Internal gravity waves (internal waves) are like surface waves (e.g., on water) but are internal to the fluid and instead of being ripples on the surface of a fluid, are, for example, ripples on a surface between two regions of different density. They can also occur if the change in density is continuous (smooth) rather than discontinuous (abrupt, i.e., a surface). Like surface waves, the gravitational force is the "spring" that is being exercised by the wave.
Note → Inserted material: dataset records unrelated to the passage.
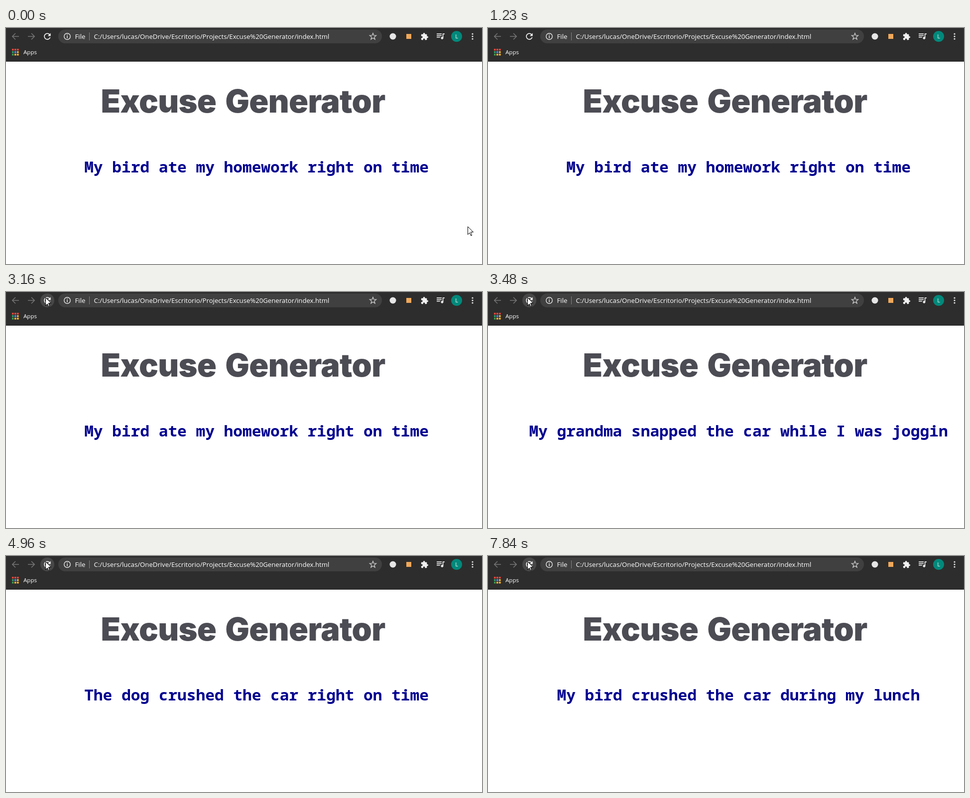
Write an HTML page that moves like this. It is 956 px wide and 477 px high and loops after 7.99 s.

```html
<!DOCTYPE html>
<html lang="en">
<head>
<meta charset="utf-8">
<title>Excuse Generator</title>
<style>
  html, body { margin: 0; width: 100%; height: 100%; overflow: hidden; background: #fff; }
  svg { display: block; width: 100%; height: 100%; }
  .ui { font-family: "Open Sans", "Noto Sans", sans-serif; font-size: 13.18px; fill: #fff; }
  .title { font-family: Inter, sans-serif; font-weight: 900; font-size: 64.6px; letter-spacing: -.7px; word-spacing: 6px; fill: #4c4c54; }
  .excuse { font-family: "Noto Sans Mono", "DejaVu Sans Mono", monospace; font-weight: 600; font-size: 31.17px; fill: #000090; }
  .line { fill: none; stroke-width: 1.6; }
</style>
</head>
<body>
<svg viewBox="0 0 956 477" xmlns="http://www.w3.org/2000/svg">
  <rect width="956" height="477" fill="#fff"/>
  <rect width="956" height="68" fill="#2d2d2d"/>
  <rect y="67" width="956" height="1" fill="#222"/>
  <rect x="105" y="3" width="650" height="28" rx="14" fill="#404040"/>

  <!-- Navigation -->
  <g class="line" stroke="#757575">
    <path d="M26 17H13.2M19 10.8L12.8 17 19 23.2"/>
    <path d="M44 17H56.8M51 10.8L57.2 17 51 23.2"/>
  </g>
  <circle id="hover" cx="83" cy="17" r="14" fill="#474747"/>
  <path fill="#f1f1f1" transform="translate(83 17) scale(.84) translate(-12 -12)" d="M17.65 6.35C16.2 4.9 14.21 4 12 4c-4.42 0-7.99 3.58-7.99 8s3.57 8 7.99 8c3.73 0 6.84-2.55 7.73-6h-2.08c-.82 2.33-3.04 4-5.65 4-3.31 0-6-2.69-6-6s2.69-6 6-6c1.66 0 3.14.69 4.22 1.78L13 11h7V4l-2.35 2.35z"/>

  <!-- Address -->
  <circle class="line" cx="123" cy="17" r="6.2" stroke="#e8e8e8" style="stroke-width:1.4"/>
  <path d="M122.2 16h1.6v4.4h-1.6zM122.2 13.3h1.6v1.5h-1.6z" fill="#e8e8e8"/>
  <text class="ui" x="138.5" y="22">File</text>
  <rect x="167" y="9" width="1" height="16" fill="#858585"/>
  <text class="ui" x="176.5" y="22">C:/Users/lucas/OneDrive/Escritorio/Projects/Excuse%20Generator/index.html</text>
  <path id="star" class="line" stroke="#cfcfcf" style="stroke-width:1.3"/>

  <!-- Extensions -->
  <circle cx="777" cy="17" r="6.5" fill="#e6e6e6"/>
  <rect x="804" y="12" width="10" height="10" fill="#f0a85a"/>
  <path fill="#f1f1f1" transform="translate(841 17) scale(.68) translate(-12.5 -11.5)" d="M20.5 11H19V7c0-1.1-.9-2-2-2h-4V3.5C13 2.12 11.88 1 10.5 1S8 2.12 8 3.5V5H4c-1.1 0-1.99.9-1.99 2v3.8H3.5c1.49 0 2.7 1.21 2.7 2.7s-1.21 2.7-2.7 2.7H2V20c0 1.1.9 2 2 2h3.8v-1.5c0-1.49 1.21-2.7 2.7-2.7 1.49 0 2.7 1.21 2.7 2.7V22H17c1.1 0 2-.9 2-2v-4h1.5c1.38 0 2.5-1.12 2.5-2.5S21.88 11 20.5 11z"/>
  <path fill="#e8e8e8" transform="translate(873 17) scale(.84) translate(-12.5 -13)" d="M15 6H3v2h12V6zm0 4H3v2h12v-2zM3 16h8v-2H3v2zM17 6v8.18c-.31-.11-.65-.18-1-.18-1.66 0-3 1.34-3 3s1.34 3 3 3 3-1.34 3-3V8h3V6h-5z"/>
  <circle cx="905" cy="17" r="11" fill="#00897b"/>
  <text class="ui" x="905" y="21" text-anchor="middle" style="font-size:11px">L</text>
  <g id="dots" fill="#e8e8e8"></g>

  <!-- Bookmarks -->
  <g id="apps"></g>
  <text class="ui" x="35" y="53" style="font-size:11.6px">Apps</text>

  <!-- Page -->
  <text class="title" x="190.5" y="171">Excuse Generator</text>
  <text id="excuse" class="excuse" x="503" y="292" text-anchor="middle"></text>

  <circle id="click" cx="79" cy="11" r="15" fill="#ffee00"/>
  <path id="cursor" d="M.5 .5V16.5L4 13 6.5 18.5H8.5L6.5 11.5H11.5Z" fill="#fff" stroke="#000" stroke-width="1"/>
</svg>
<script>
const LOOP = 7990;
const $ = id => document.getElementById(id);
const add = (parent, tag, attrs) => {
  const el = document.createElementNS("http://www.w3.org/2000/svg", tag);
  for (const key in attrs) el.setAttribute(key, attrs[key]);
  parent.appendChild(el);
};

// Static icons
const red = "#e2483d", green = "#34a05a", blue = "#4c8bf5", yellow = "#f3b32e";
[red, red, red, green, blue, yellow, green, yellow, yellow].forEach((fill, i) =>
  add($("apps"), "rect", { x: 12 + i % 3 * 5, y: 42 + Math.floor(i / 3) * 5, width: 3.6, height: 3.6, fill }));
for (const cy of [12, 17, 22]) add($("dots"), "circle", { cx: 937, cy, r: 1.6 });
$("star").setAttribute("d", "M" + Array.from({ length: 10 }, (_, i) => {
  const a = i * Math.PI / 5, r = i % 2 ? 2.9 : 6.9;
  return (737 + r * Math.sin(a)).toFixed(2) + " " + (17.3 - r * Math.cos(a)).toFixed(2);
}).join("L") + "Z");

// [start, value]: each value holds until the next start
const excuses = [
  [0, "My bird ate my homework right on time"],
  [3480, "My grandma snapped the car while I was joggin"],
  [4650, "The dog crushed the car right on time"],
  [7680, "My bird crushed the car during my lunch"]
];
const moves = [
  [0, [927, 401]], [70, [800, 240]], [130, [731, 72]],
  [680, [715, 160]], [759, [660, 270]], [837, [560, 307]], [916, [430, 270]],
  [994, [270, 150]], [1073, [160, 50]], [1151, [116, 6]], [1230, null]
];
const glide = (start, end, steps, from, to) => {
  for (let i = 0; i < steps; i++) {
    const p = i / (steps - 1), k = 1 - (1 - p) ** 2;
    moves.push([start + (end - start) * p, from.map((v, j) => Math.round(v + (to[j] - v) * k))]);
  }
};
glide(2010, 2550, 8, [403, 240], [61, 26]);
glide(2700, 2860, 3, [64, 23], [70, 18]);
moves.push([3010, [76, 13]], [3090, [79, 11]]);

const clicks = [3240, 4410, 7440];
const at = (track, t) => track.filter(([start]) => start <= t).pop()[1];

function clickAlpha(t) {
  const start = clicks.find(c => t >= c && t < c + 240);
  if (start === undefined) return 0;
  return t - start < 160 ? 0.57 : 0.3;
}

function draw(t) {
  const pos = at(moves, t);
  $("cursor").setAttribute("visibility", pos ? "visible" : "hidden");
  if (pos) $("cursor").setAttribute("transform", `translate(${pos})`);
  $("hover").setAttribute("visibility", t >= 3010 ? "visible" : "hidden");
  $("click").setAttribute("opacity", clickAlpha(t));
  const text = at(excuses, t);
  if ($("excuse").textContent !== text) $("excuse").textContent = text;
}

const begin = performance.now();
function tick() {
  draw((performance.now() - begin) % LOOP);
  requestAnimationFrame(tick);
}
tick();
</script>
</body>
</html>
```
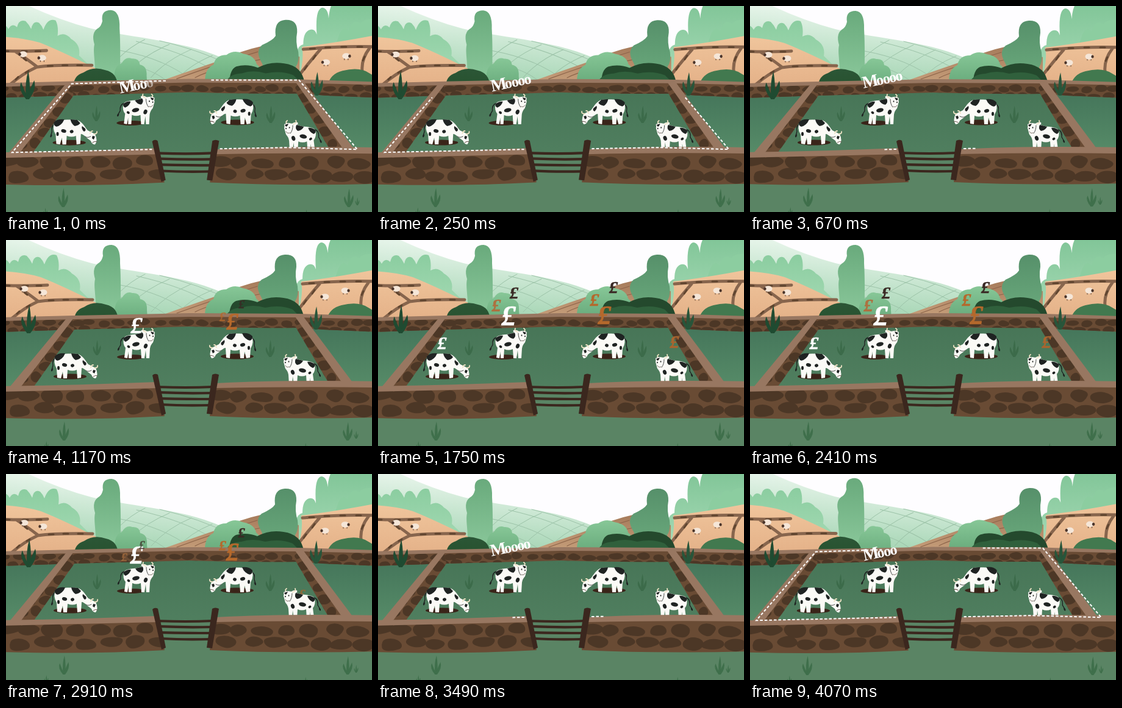
These frames come from a looping animation (600x338 px, 4.16 s). An HTML page:

```html
<!DOCTYPE html>
<html lang="en">
<head>
<meta charset="utf-8">
<title>Cows in the pen</title>
<style>
html, body { margin: 0; width: 100%; height: 100%; overflow: hidden; background: #fefdff; }
svg { display: block; width: 100vw; height: 100vh; }
text { font-family: "Liberation Serif", serif; font-weight: 700; }
</style>
</head>
<body>
<svg id="stage" viewBox="0 0 600 338" preserveAspectRatio="none"></svg>
<script>
const LOOP = 4160, FRAMES = 50;
const stage = document.getElementById('stage');

let seed = 11;
const rnd = () => (seed = (seed * 16807) % 2147483647) / 2147483647;
const clamp = v => Math.max(0, Math.min(1, v));

const fill = (d, color) => `<path d="${d}" fill="${color}"/>`;
const line = (d, color, w) =>
  `<path d="${d}" fill="none" stroke="${color}" stroke-width="${w}" stroke-linecap="round" stroke-linejoin="round"/>`;
const oval = (x, y, rx, ry, color, rot = 0) =>
  `<ellipse cx="${x}" cy="${y}" rx="${rx}" ry="${ry}" fill="${color}" transform="rotate(${rot} ${x} ${y})"/>`;
const grad = (id, from, to, box = 'x1="0" y1="0" x2="0" y2="1"') =>
  `<linearGradient id="${id}" ${box}><stop stop-color="${from}"/><stop offset="1" stop-color="${to}"/></linearGradient>`;

function blob(x, y, rx, ry, color) {
  const n = 7, turn = rnd() * 6, pts = [];
  for (let i = 0; i < n; i++) {
    const a = turn + i * 2 * Math.PI / n, r = 0.95 + rnd() * 0.35;
    pts.push([x + Math.cos(a) * rx * r, y + Math.sin(a) * ry * r]);
  }
  const mid = i => {
    const p = pts[i % n], q = pts[(i + 1) % n];
    return ((p[0] + q[0]) / 2).toFixed(1) + ',' + ((p[1] + q[1]) / 2).toFixed(1);
  };
  let d = 'M' + mid(n - 1);
  for (let i = 0; i < n; i++) d += `Q${pts[i].map(v => v.toFixed(1))} ${mid(i)}`;
  return fill(d + 'Z', color);
}

// A wall face filled with jittered rows of stones
let walls = 0;
function wall(face, [x0, y0, x1, y1], dx, dy) {
  const id = 'w' + walls++;
  let out = `<clipPath id="${id}"><path d="${face}"/></clipPath>${fill(face, '#694b34')}<g clip-path="url(#${id})">`;
  for (let y = y0, row = 0; y <= y1; y += dy, row++)
    for (let x = x0 + (row % 2) * dx / 2; x <= x1; x += dx)
      out += blob(x + (rnd() - .5) * dx * .25, y + (rnd() - .5) * dy * .3,
        dx * (.36 + rnd() * .13), dy * (.38 + rnd() * .12), '#4c3726');
  return out + '</g>';
}

function tuft(x, y, h, color) {
  const blade = (dx, k) => fill(`M${x - h * .05},${y} Q${x + dx - h * .13},${y - h * k * .6} ${x + dx},${y - h * k}
    Q${x + dx + h * .09},${y - h * k * .5} ${x + h * .06},${y}Z`, color);
  return blade(-h * .22, .6) + blade(h * .03, 1) + blade(h * .24, .66);
}

function sheep(x, y, dir) {
  return line(`M${x - 3},${y + 3}v3M${x + 3},${y + 3}v3`, '#4a342a', 1) +
    oval(x, y, 6.5, 4.8, '#f5e6d8') + oval(x + 5.5 * dir, y, 2.2, 2.6, '#4a342a');
}

const INK = '#1f2322', MILK = '#fbfaf6';

const standing = oval(205, 192, 23, 4, '#3a2419') +
  line('M194,160 Q187,162 188,172 L184,179', INK, 1.4) + oval(184.5, 179, 1.3, 2.6, INK, 25) +
  fill('M193,162 C195,155 206,156 216,154 L229,150 C236,149 243,152 244,157 L241,168 Q237,172 236,178 L235,194 L230,194 L229,181 L227,194 L222,194 L221,179 Q214,182 207,179 L206,194 L201,194 L201,183 L199,194 L194,193 L196,177 Q191,171 193,162Z', MILK) +
  fill('M193,161 Q199,156 205,157 Q203,164 196,167 Q192,165 193,161Z', INK) +
  fill('M212,155 L224,152 Q227,158 222,162 Q215,161 212,155Z', INK) +
  oval(213, 171, 6, 3.3, INK, -12) + oval(201, 175, 2.6, 2, INK, 30) +
  oval(229, 174, 3, 4, INK, 20) +
  fill('M228,152 Q220,153 222,148 Q228,147 231,150Z', MILK) +
  line('M229,151 Q223,149 225,145M239,150 Q243,148 239,145', '#efe3c5', 1.8) +
  fill('M230,151 Q237,147 244,151 Q243,161 241,167 Q235,170 232,163Z', MILK) +
  line('M230,153 Q230,161 234,166', INK, .8) +
  fill('M237,150 L243,152 L241,155 L239,154Z', INK) +
  oval(235.5, 156.5, .9, 1.2, INK) + oval(241, 158, .9, 1.2, INK) +
  line('M235,165 Q239,167 241,163', '#5b4a43', .8);

const grazing = oval(379, 191, 27, 4.5, '#3a2419') +
  line('M402,161 Q409,163 407,173 L409,180', INK, 1.4) + oval(408.5, 180, 1.3, 2.6, INK, -20) +
  fill('M403,158 C400,153 376,153 367,154 C358,156 354,165 349,171 L337,177 Q332,188 337,194 Q342,194 344,188 L352,182 Q357,177 360,177 L361,193 L367,194 L368,180 Q375,183 383,180 L384,194 L390,194 L391,183 L394,194 L400,193 L401,178 Q407,168 403,158Z', MILK) +
  fill('M366,154 L377,153 Q376,160 370,164 Q363,163 361,159Z', INK) +
  fill('M387,153 Q399,152 404,158 Q405,163 400,165 Q391,163 387,153Z', INK) +
  oval(375, 173, 3, 2.6, INK, 20) + oval(388, 172, 4.2, 2.8, INK, -15) +
  oval(398, 177, 2, 3.2, INK) +
  fill('M353,168 L358,164 Q360,168 355,173 Q351,172 353,168Z', INK) +
  fill('M343,178 Q351,177 353,181 Q347,186 343,182Z', MILK) +
  line('M344,181 Q350,184 353,181', INK, .8) +
  line('M339,177 Q333,177 334,173M345,176 Q344,172 341,172', '#efe3c5', 1.8) +
  fill('M337,181 L341,180 L342,184 L339,186Z', INK) +
  line('M334,190 Q337,188 341,191', '#6a5750', 1);

const place = (cow, cx, dy) => `<g transform="translate(${cx} ${dy}) scale(-1 1)">${cow}</g>`;

const defs = '<defs>' +
  grad('far', '#f4fbf5', '#9dd1ad', 'x1="0.5" y1="0" x2="0.25" y2="1"') +
  grad('bushL', '#8bcda0', '#a9dcb7') + grad('bushR', '#7fc496', '#a4d9b4') +
  grad('tree', '#69aa7c', '#8cc99c') + grad('treeR', '#56906a', '#6aa97c') +
  grad('round', '#87c797', '#6aac7d') + grad('tan', '#f0c59c', '#e4b188') +
  grad('brown', '#a67b5b', '#c8a07c') + grad('dark', '#2b5636', '#28522f') +
  grad('side', '#44755a', '#588d69') + grad('pen', '#477557', '#507f5f') +
  '</defs>';

const TRACK = '#87654d';
const backdrop =
  fill('M-9,-9H609V180H-9Z', '#fefdff') +
  fill('M-9,-9 H18 Q80,22 140,38 C190,50 250,54 312,71 Q370,87 430,130 H-9Z', 'url(#far)') +
  line('M188,74 Q260,87 304,122M214,59 Q290,76 336,104M252,58 Q320,74 366,98M188,94 Q236,102 262,122' +
    'M228,56 Q204,68 188,84M268,64 Q230,80 206,104M304,72 Q262,90 238,118M338,82 Q300,98 282,120', '#9cc3a8', 1) +
  fill('M-9,130 V34 Q0,28 6,39 Q12,28 20,36 Q23,22 34,26 Q40,32 43,39 Q46,24 56,29 Q61,34 63,40 Q70,20 83,25 Q88,35 86,50 Q98,43 108,55 Q124,64 121,82 L150,110 V130Z', 'url(#bushL)') +
  fill('M470,110 Q472,66 486,64 Q486,43 497,40 Q505,38 508,48 Q505,6 517,4 Q530,5 527,38 Q526,-6 542,-9 H609 V110Z', 'url(#bushR)') +
  fill('M545,47 Q552,32 560,42 Q566,20 579,30 Q587,20 609,24 V90 H530Z', '#8ccda0') +
  fill('M236,130 Q298,108 345,92 Q385,74 418,67 L480,84 V130Z', 'url(#brown)') +
  line('M280,120 Q340,98 412,76M310,118 Q336,104 420,88', '#8b6349', 1.2) +
  fill('M147,130 C149,95 143,78 146,64 Q140,44 153,37 Q157,34 159,26 Q156,8 173,8 Q188,9 187,38 Q189,72 187,130Z', 'url(#tree)') +
  fill('M178,130 Q176,98 190,95 Q197,83 207,87 Q219,86 220,97 Q232,99 231,115 L232,130Z', 'url(#round)') +
  fill('M420,118 Q424,102 417,91 Q408,75 419,65 Q437,57 441,50 Q438,25 457,24 Q477,23 476,44 Q473,60 478,76 Q480,92 474,100 L476,118Z', 'url(#treeR)') +
  fill('M326,124 Q326,103 340,97 Q343,81 361,81 Q374,72 388,79 Q407,82 410,96 Q422,106 417,124Z', 'url(#round)') +
  fill('M-9,51 Q30,53 57,61 Q92,75 148,103 L120,132 H-9Z', 'url(#tan)') +
  line('M-6,74 Q18,76 68,74M18,76 Q34,86 52,100M142,98 Q80,97 52,101 Q30,111 8,130', TRACK, 5) +
  line('M-2,75H6M28,75H36M50,75H58M30,86l5,4M70,99h8M94,98h8M118,98h8M34,110l5,-3M18,121l4,-4', '#60452f', 3) +
  fill('M478,122 Q488,90 484,68 Q536,62 609,48 V130Z', 'url(#tan)') +
  line('M486,72 Q550,66 606,68M514,72 Q500,88 481,112M594,70 Q580,88 582,108', TRACK, 5) +
  line('M497,71h8M522,69h8M548,68h8M574,68h8M506,82l-4,6M492,99l-4,6M586,84l-3,6', '#60452f', 3) +
  sheep(30, 80, -1) + sheep(61, 86, -1) + sheep(523, 93, -1) + sheep(556, 83, 1) +
  fill('M112,132 Q112,115 128,110 Q144,99 164,106 Q183,110 184,132Z', 'url(#dark)') +
  fill('M526,130 Q530,112 550,107 Q578,100 594,111 L609,120 V132Z', '#42794f') +
  fill('M366,126 Q366,105 377,100 Q394,95 412,102 Q432,91 455,95 Q484,99 488,126Z', '#24492d') +
  fill('M360,126 Q365,112 386,111 Q404,105 425,111 Q450,106 470,114 L482,126Z', '#30603c');

const CAP = '#987761';
const ground =
  fill('M-9,140H609V250H-9Z', 'url(#side)') +
  fill('M106,138 H478 L548,245 H38Z', 'url(#pen)') +
  fill('M-9,240H609V347H-9Z', '#5a8464') +
  wall('M-9,130 L110,127 L300,123 L480,124 L609,127 V151 L520,147 L480,144 Q390,145 300,142 L110,147 L-9,151Z', [0, 136, 600, 149], 23, 12) +
  fill('M-9,127 L110,124 Q210,122 300,120 L480,121 L609,125 V130 L480,127 L300,126 L110,130 L-9,133Z', CAP) +
  wall('M108,129 L112,147 L46,240 H12Z', [15, 136, 115, 240], 24, 18) +
  fill('M98,130 L111,128 L25,240 H7Z', CAP) +
  wall('M478,126 L475,143 L532,240 H573Z', [475, 134, 575, 240], 24, 18) +
  fill('M474,126 L487,125 L573,240 H555Z', CAP) +
  tuft(37, 153, 46, '#1f4b31') + tuft(508, 147, 38, '#28553a') +
  tuft(149, 189, 25, '#3c6b4a') + tuft(433, 192, 28, '#3c6b4a');

const front =
  wall('M-9,244 L250,240 L260,289 Q140,296 -9,292Z', [2, 256, 260, 292], 38, 22) +
  fill('M-9,240 Q120,238 246,233 L250,243 Q120,246 -9,249Z', CAP) +
  wall('M342,240 L609,240 V291 Q460,295 334,289Z', [345, 256, 605, 292], 38, 22) +
  fill('M344,235 Q460,229 609,232 V242 Q470,240 342,243Z', CAP) +
  line('M248,241 Q295,243 338,241M250,250 Q290,252 337,251M252,260 Q300,261 336,261M255,270 Q290,272 335,271', '#3b271e', 4.2) +
  fill('M240,222 Q244,218 249,221 L262,285 L255,288Z', '#3b271e') +
  fill('M338,221 Q343,218 349,221 L338,286 L329,285Z', '#3b271e') +
  tuft(95, 329, 31, '#3f6f4b') + tuft(66, 343, 13, '#3f6f4b') +
  tuft(560, 329, 30, '#3f6f4b') + tuft(574, 326, 13, '#3f6f4b') + tuft(491, 344, 11, '#3f6f4b');

// x, centre y, height, colour, first step
const pounds = [
  [214, 124, 32, '#ffffff', 11.4], [371, 123, 30, '#b5692c', 10.6],
  [355, 98, 20, '#b5692c', 12.9], [386, 78, 19, '#3a2a25', 12.8],
  [194, 107, 20, '#ad7140', 14], [223, 87, 19, '#3a2a25', 14],
  [105, 169, 20, '#ffffff', 14], [486, 167, 20, '#a9652f', 14]
];
const letters = [0, 23, 34, 44.5, 55];

// Each dashed half runs from the gate round to the middle of the back wall
const trail = d => `<path class="trail" d="${d}"/>`;
const trails = ['M240,235 L12,240 L109,128 L300,122', 'M350,234 L460,232 L574,235 L479,122 L300,122'];

stage.innerHTML = defs + '<g id="view">' + backdrop + ground +
  pounds.map(([, , h, color]) => `<g class="pound"><text text-anchor="middle" font-style="italic" font-size="${h * 1.48}" y="${h * .49}" fill="${color}" stroke="${color}" stroke-width=".7">£</text></g>`).join('') +
  standing + grazing + place(grazing, 484, 33) + place(standing, 699, 43) + front +
  trails.map((d, i) => `<mask id="m${i}" maskUnits="userSpaceOnUse" x="-20" y="90" width="640" height="180">${trail(d)}</mask>` +
    `<g mask="url(#m${i})"><path d="${d}" fill="none" stroke="#fff" stroke-width="2" stroke-dasharray="4.5 3"/></g>`).join('') +
  '<g id="moo" fill="#fff">' + letters.map((x, i) =>
    `<text class="letter" x="${x}" y="0" font-size="${i ? 24 : 28}">${i ? 'o' : 'M'}</text>`).join('') + '</g></g>';

const all = s => [...stage.querySelectorAll(s)];
const view = stage.querySelector('#view'), moo = stage.querySelector('#moo');
const poundEls = all('.pound'), letterEls = all('.letter');
const trailEls = all('.trail').map(el => {
  el.setAttribute('style', 'fill:none;stroke:#fff;stroke-width:8');
  return { el, len: el.getTotalLength() };
});

function draw(m) {
  const zoom = 1 + .007 * Math.pow(clamp(1 - m / 8), 1.2);
  view.setAttribute('transform', `translate(300 200) scale(${zoom}) translate(-300 -200)`);

  // Eased retreat, already under way when the loop starts
  const left = .5 + .5 * Math.cos(Math.PI * clamp((m + 1.8) / 11.2));
  for (const { el, len } of trailEls) {
    el.style.strokeDasharray = `${len * left} ${len + 9}`;
    el.style.visibility = left > .001 ? 'visible' : 'hidden';
  }

  const rise = m / 8;
  moo.setAttribute('transform', `translate(${188 - 2 * clamp(rise)} ${144 - 9 * rise}) rotate(-12)`);
  moo.setAttribute('opacity', clamp((12 - m) / 3));
  letterEls.forEach((el, i) => el.setAttribute('opacity', clamp((m + 7 - 2 * i) / 2)));

  poundEls.forEach((el, i) => {
    const [x, y, , , start] = pounds[i], u = clamp((m - start) / 7), rest = (1 - u) ** 2;
    el.setAttribute('transform', `translate(${x} ${y + 40 * rest}) scale(${1 - .45 * rest})`);
    el.setAttribute('opacity', clamp(u * 5));
  });
}

// Twelve steps a second, forward then back
function tick() {
  const k = Math.min(FRAMES - 1, Math.floor((performance.now() % LOOP + 10) / (LOOP / FRAMES)));
  draw(Math.min(k, FRAMES - k));
  requestAnimationFrame(tick);
}
tick();
</script>
</body>
</html>
```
Internal gravity waves occur in atmospheres, including Earth's, where they are sometimes made visible by clouds: the waves themselves can instigate cloud formation in patterns (wave cloud) or can be illustrated by clouds (e.g., cirrus clouds) which can make visible their breaking (breaking atmospheric wave). These wave phenomena are of interest in the study of other atmospheres, e.g., of solar system planets and moons and extra-solar planets.